On the surface everything appears earnest and serious, but there’s a tipping point where, purposeful or not, this absurdist parable become simply absurd, almost self-parody. Intentional or accidental, either way, I laughed harder at the final 30 minutes than at most comedies this year. There’s a late reveal where, watching Lamb completely alone, I stood up and cheered because it is so damn amazing and ridiculous.

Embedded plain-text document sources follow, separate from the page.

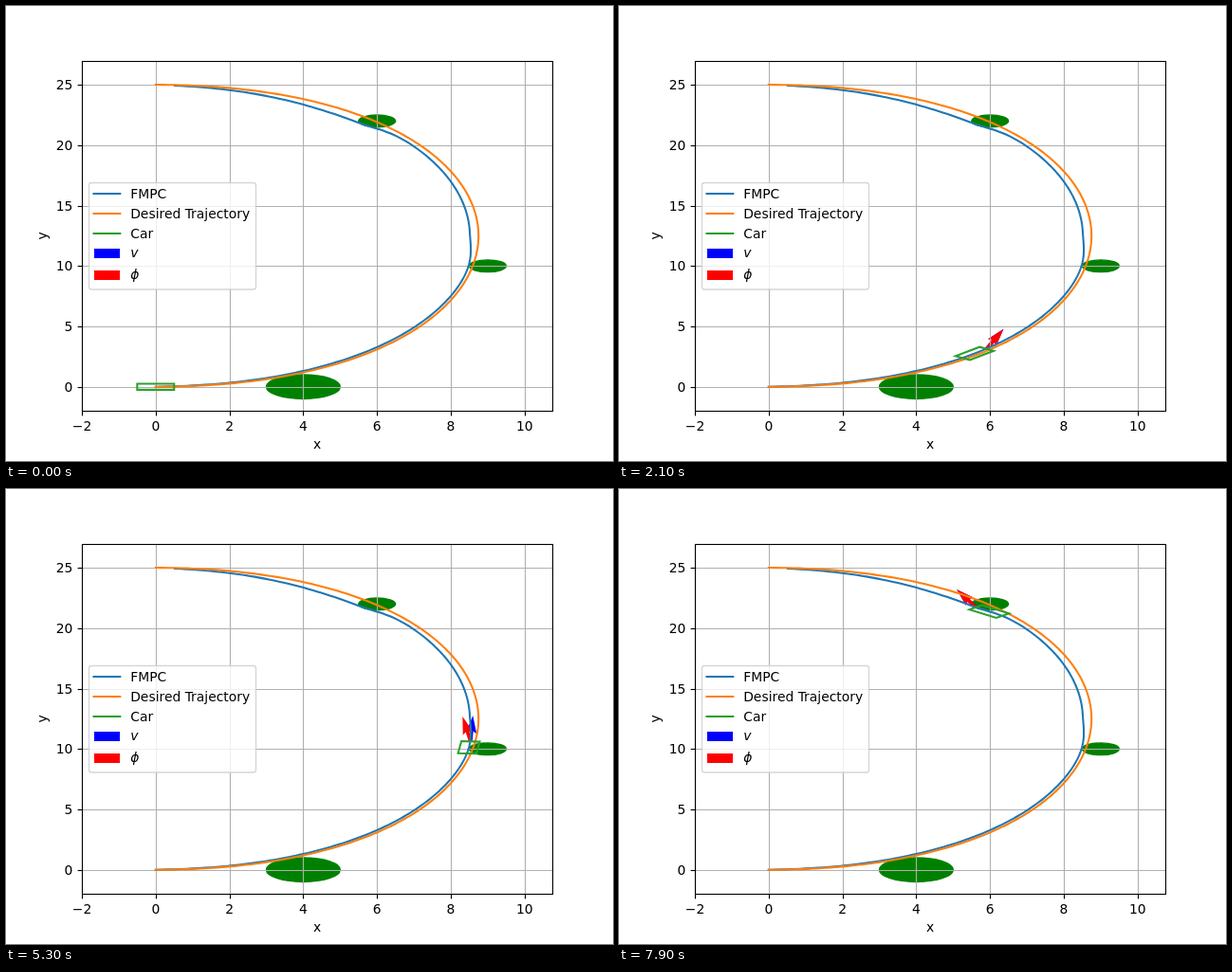
Animation of 640 by 480 pixels, one loop 8000 ms. Source, as an HTML page:

```html
<!DOCTYPE html>
<html lang="en">
<head>
<meta charset="utf-8">
<title>Car following a trajectory</title>
<style>
  html, body { margin: 0; width: 100%; height: 100%; overflow: hidden; background: #fff; }
  svg { display: block; width: 640px; height: 480px; }
  text { font: 13.89px "DejaVu Sans", sans-serif; fill: #000; }
  .italic { font-style: italic; }
  .line { fill: none; stroke-width: 2.08; stroke-linejoin: round; stroke-linecap: square; }
  .grid { stroke: #b0b0b0; stroke-width: 1.11; }
  .axis { fill: none; stroke: #000; stroke-width: 1.11; }
  .obstacle { fill: #008000; stroke: #008000; stroke-width: 1.39; }
</style>
</head>
<body>
<svg id="stage" viewBox="0 0 640 480" xmlns="http://www.w3.org/2000/svg"></svg>
<script>
const stage = document.getElementById("stage");
const BLUE = "#1f77b4", ORANGE = "#ff7f0e", GREEN = "#2ca02c";
const SX = 38.9, SY = 12.745;
const LOOP = 8000, STEP = 100;
const HELD = 0.433, RELEASE = 5.4, PATH_END = 0.985;

const px = x => 157.8 + SX * x;
const py = y => 401.7 - SY * y;
const snap = v => Math.floor(v + 0.5) + 0.5;

function add(tag, attrs, text) {
  const el = document.createElementNS("http://www.w3.org/2000/svg", tag);
  for (const key in attrs) el.setAttribute(key, attrs[key]);
  if (text) el.textContent = text;
  stage.appendChild(el);
  return el;
}
const line = (x1, y1, x2, y2, cls, stroke) =>
  add("line", { x1, y1, x2, y2, class: cls, ...(stroke && { stroke }) });
const label = (x, y, text, attrs) => add("text", { x, y, ...attrs }, text);

// Bell with a different width before and after its peak.
const swell = (s, peak, before, after) =>
  Math.exp(-(((s - peak) / (s < peak ? before : after) ) ** 2));

// Distance kept to the left of the desired curve, larger past each obstacle.
const gap = s => 3.2 * Math.max(0, Math.sin(Math.PI * s)) ** 0.8
  + 5.9 * swell(s, 0.51, 0.06, 0.2)
  + 5.2 * swell(s, 0.805, 0.04, 0.115);

function desired(s) {
  return [px(35 * s * (1 - s)), py(25 * s * s * (3 - 2 * s))];
}
function driven(s) {
  const [x, y] = desired(s);
  const dx = SX * 35 * (1 - 2 * s), dy = -SY * 150 * s * (1 - s);
  const k = gap(s) / Math.hypot(dx, dy);
  return [x + dy * k, y - dx * k];
}
function headingAt(s) {
  const [x1, y1] = driven(s - 0.003), [x2, y2] = driven(s + 0.003);
  return Math.atan2((y1 - y2) / SY, (x2 - x1) / SX);
}

// Speeds up gently, is held at the obstacle, then darts off and slows down.
function progress(sec) {
  const u = Math.max(0, sec - RELEASE);
  return Math.min(HELD, 0.09 * sec + 0.0025 * sec * sec) + 0.2255 * u - 0.035 * u * u;
}

function curve(point, end, stroke) {
  const n = 200;
  const points = Array.from({ length: n + 1 }, (_, i) =>
    point(end * i / n).map(v => v.toFixed(2)).join(","));
  add("polyline", { points: points.join(" "), class: "line", stroke });
}

const arrow = fill => add("path", {
  d: "M0-1.86H10.8L8.95-5.58L27.55 0L8.95 5.58L10.8 1.86H0Z", fill
});
function aim(el, x, y, angle) {
  el.setAttribute("transform", `translate(${x} ${y}) rotate(${-angle * 180 / Math.PI})`);
}

for (const [x, y, r] of [[4, 0, 1], [9, 10, 0.5], [6, 22, 0.5]])
  add("ellipse", { cx: px(x), cy: py(y), rx: r * SX, ry: r * SY, class: "obstacle" });

const speedArrow = arrow("#00f"), steerArrow = arrow("#f00");

for (let v = -2; v <= 10; v += 2) {
  const x = snap(px(v));
  line(x, 58, x, 427.5, "grid");
  line(x, 427.5, x, 432.4, "axis");
  label(px(v), 447.5, String(v).replace("-", "\u2212"), { "text-anchor": "middle" });
}
for (let v = 0; v <= 25; v += 5) {
  const y = snap(py(v));
  line(80, y, 576, y, "grid");
  line(75.6, y, 80.5, y, "axis");
  label(70.3, Math.round(py(v) + 5), String(v), { "text-anchor": "end" });
}

curve(driven, PATH_END, BLUE);
curve(desired, 1, ORANGE);
const car = add("polygon", { class: "line", stroke: GREEN, style: "stroke-linejoin:miter" });

add("rect", { x: 80.5, y: 58.5, width: 496, height: 369, class: "axis" });
label(328, 467, "x", { "text-anchor": "middle" });
label(0, 0, "y", { "text-anchor": "middle", transform: "translate(43 242.4) rotate(-90)" });

add("rect", {
  x: 87.5, y: 186.5, width: 176, height: 112.5, rx: 2.8,
  fill: "#fff", "fill-opacity": 0.8, stroke: "#ccc", "stroke-opacity": 0.8, "stroke-width": 1.39
});
[["FMPC", BLUE], ["Desired Trajectory", ORANGE], ["Car", GREEN]].forEach(([name, color], i) => {
  const base = Math.round(203.2 + 20.8 * i);
  line(92.5, base - 5, 120.3, base - 5, "line", color);
  label(131.2, base, name);
});
[["v", "#00f", 266], ["\u03d5", "#f00", 289]].forEach(([name, fill, base]) => {
  add("rect", { x: 93, y: base - 10, width: 27, height: 10, fill });
  label(131.2, base - 0.7, name, { class: "italic" });
});

function draw(t) {
  const step = Math.floor(t / STEP);
  const s = progress(step * STEP / 1000);
  const [x, y] = driven(s);
  const heading = step ? headingAt(s) : 0;
  const cos = Math.cos(heading), sin = Math.sin(heading);
  const place = (along, across) =>
    [x + SX * (along * cos - across * sin), y - SY * (along * sin + across * cos)];
  car.setAttribute("points", [
    place(-0.5, -0.25), place(0.5, -0.25), place(0.5, 0.25), place(-0.5, 0.25)
  ].join(" "));

  // While held up by the obstacle the car rocks back and forth.
  const rocking = step > 44 && step < 55;
  const reverse = rocking && step % 2 === 0;
  const steer = !rocking ? 0 : reverse ? -0.5 : 0.4;
  const [nx, ny] = place(0.5, 0);
  aim(speedArrow, nx, ny, heading + (reverse ? Math.PI : 0));
  aim(steerArrow, nx, ny, heading + steer);
  for (const el of [speedArrow, steerArrow])
    el.setAttribute("visibility", step > 0 ? "visible" : "hidden");
}

const start = performance.now();
function tick() {
  draw((performance.now() - start) % LOOP);
  requestAnimationFrame(tick);
}
tick();
</script>
</body>
</html>
```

Childless couple Maria (Noomi Rapace) and Ingvar (Hilmir Snaer Gudnason) live alone on their remote Icelandic sheep farm. One day they discover a newborn sheep and, for reasons not immediately apparent, bring it into their home and raise it as a child. Though unusual for sure, for the most part, they go about life like proud, doting new parents. This, of course, weirds people out, namely the only other real character in the film, Ingvar’s brother Petur (Bjorn Hlynur Haraldsson, the “Just be a cool guy” from Eurovision Song Contest).
Just a heads up, I’m going to try to discuss Lamb without divulging too much, even major plot points that happen early on, but it’s going to be a tiptoeing act. If you’re going to go into this, going in cold is the best way.
One of the things Lamb does best is play things close to the vest. Johannsson shows the situation in close-up, both literally and figuratively. This lets the audience come to certain conclusions before he pulls back and gives a wider view, exposing an unexpected truth. (At least they’re intended to be unexpected, intuitive viewers will likely suss them out.) We’re presented with a reality, allowed to sit in in long enough that we generally take it at face value, then the filmmakers force us to shift perspective and account for new facts. Some instances work better than others, but the film uses this tool so much eventually we don’t trust anything, unsettling the viewer and our sense of what is and isn’t real.
With only a handful of characters and a sparse, isolated landscape, austere is the best way to describe Lamb. Shot with a cold remove, the film keeps us at arm’s length. There’s little dialogue, and Johannsson and cinematographer Eli Arenson use a lot of still, static shots of barren landscapes and animals doing animal things, with an ominous score layered over the top to imbue these images with meaning and gravity. To mixed effect.
Stingy as ever with the details, and esoteric and obtuse at all turns, Lamb presents a dreamy, gauzy parable of parental grief. Maria and Ingvar have obviously dealt with some sort of loss, and the emotional distance Rapace and Gudnason create between their characters is as great and harrowing as anything found in the expansive natural surroundings. Ada, as they name their “daughter,” melts the ice between them and we watch them soften and reconnect in a tender, quiet way.
Whatever else there is to say about Lamb—and there is a great deal to talk about in the future when people have seen it for themselves—it is full of excellent animal acting, particularly, dogs, cats, and the ever-present sheep. In many cases they’re more emotive and affecting than the human performances. Ada’s birth mother, desperately, doggedly following Maria and Ingvar, practically bleats, “Give me back my baby!” in true horror movie mother fashion.
I’m not even going to attempt to grade or rank this; I wouldn’t know where to begin and I can’t even mention my favorite bits without ruining them. The gradual, deliberate pace and purposely impenetrable narrative are not for everyone, or even most people. These choices all appear intentional, even if the intention behind them, and what we’re supposed to take from them, remain largely obscure. Because of this, Lamb lends itself to multiple readings and interpretations, which is the point. I don’t know that this is a comedy, but on the other hand, I don’t know that it’s not.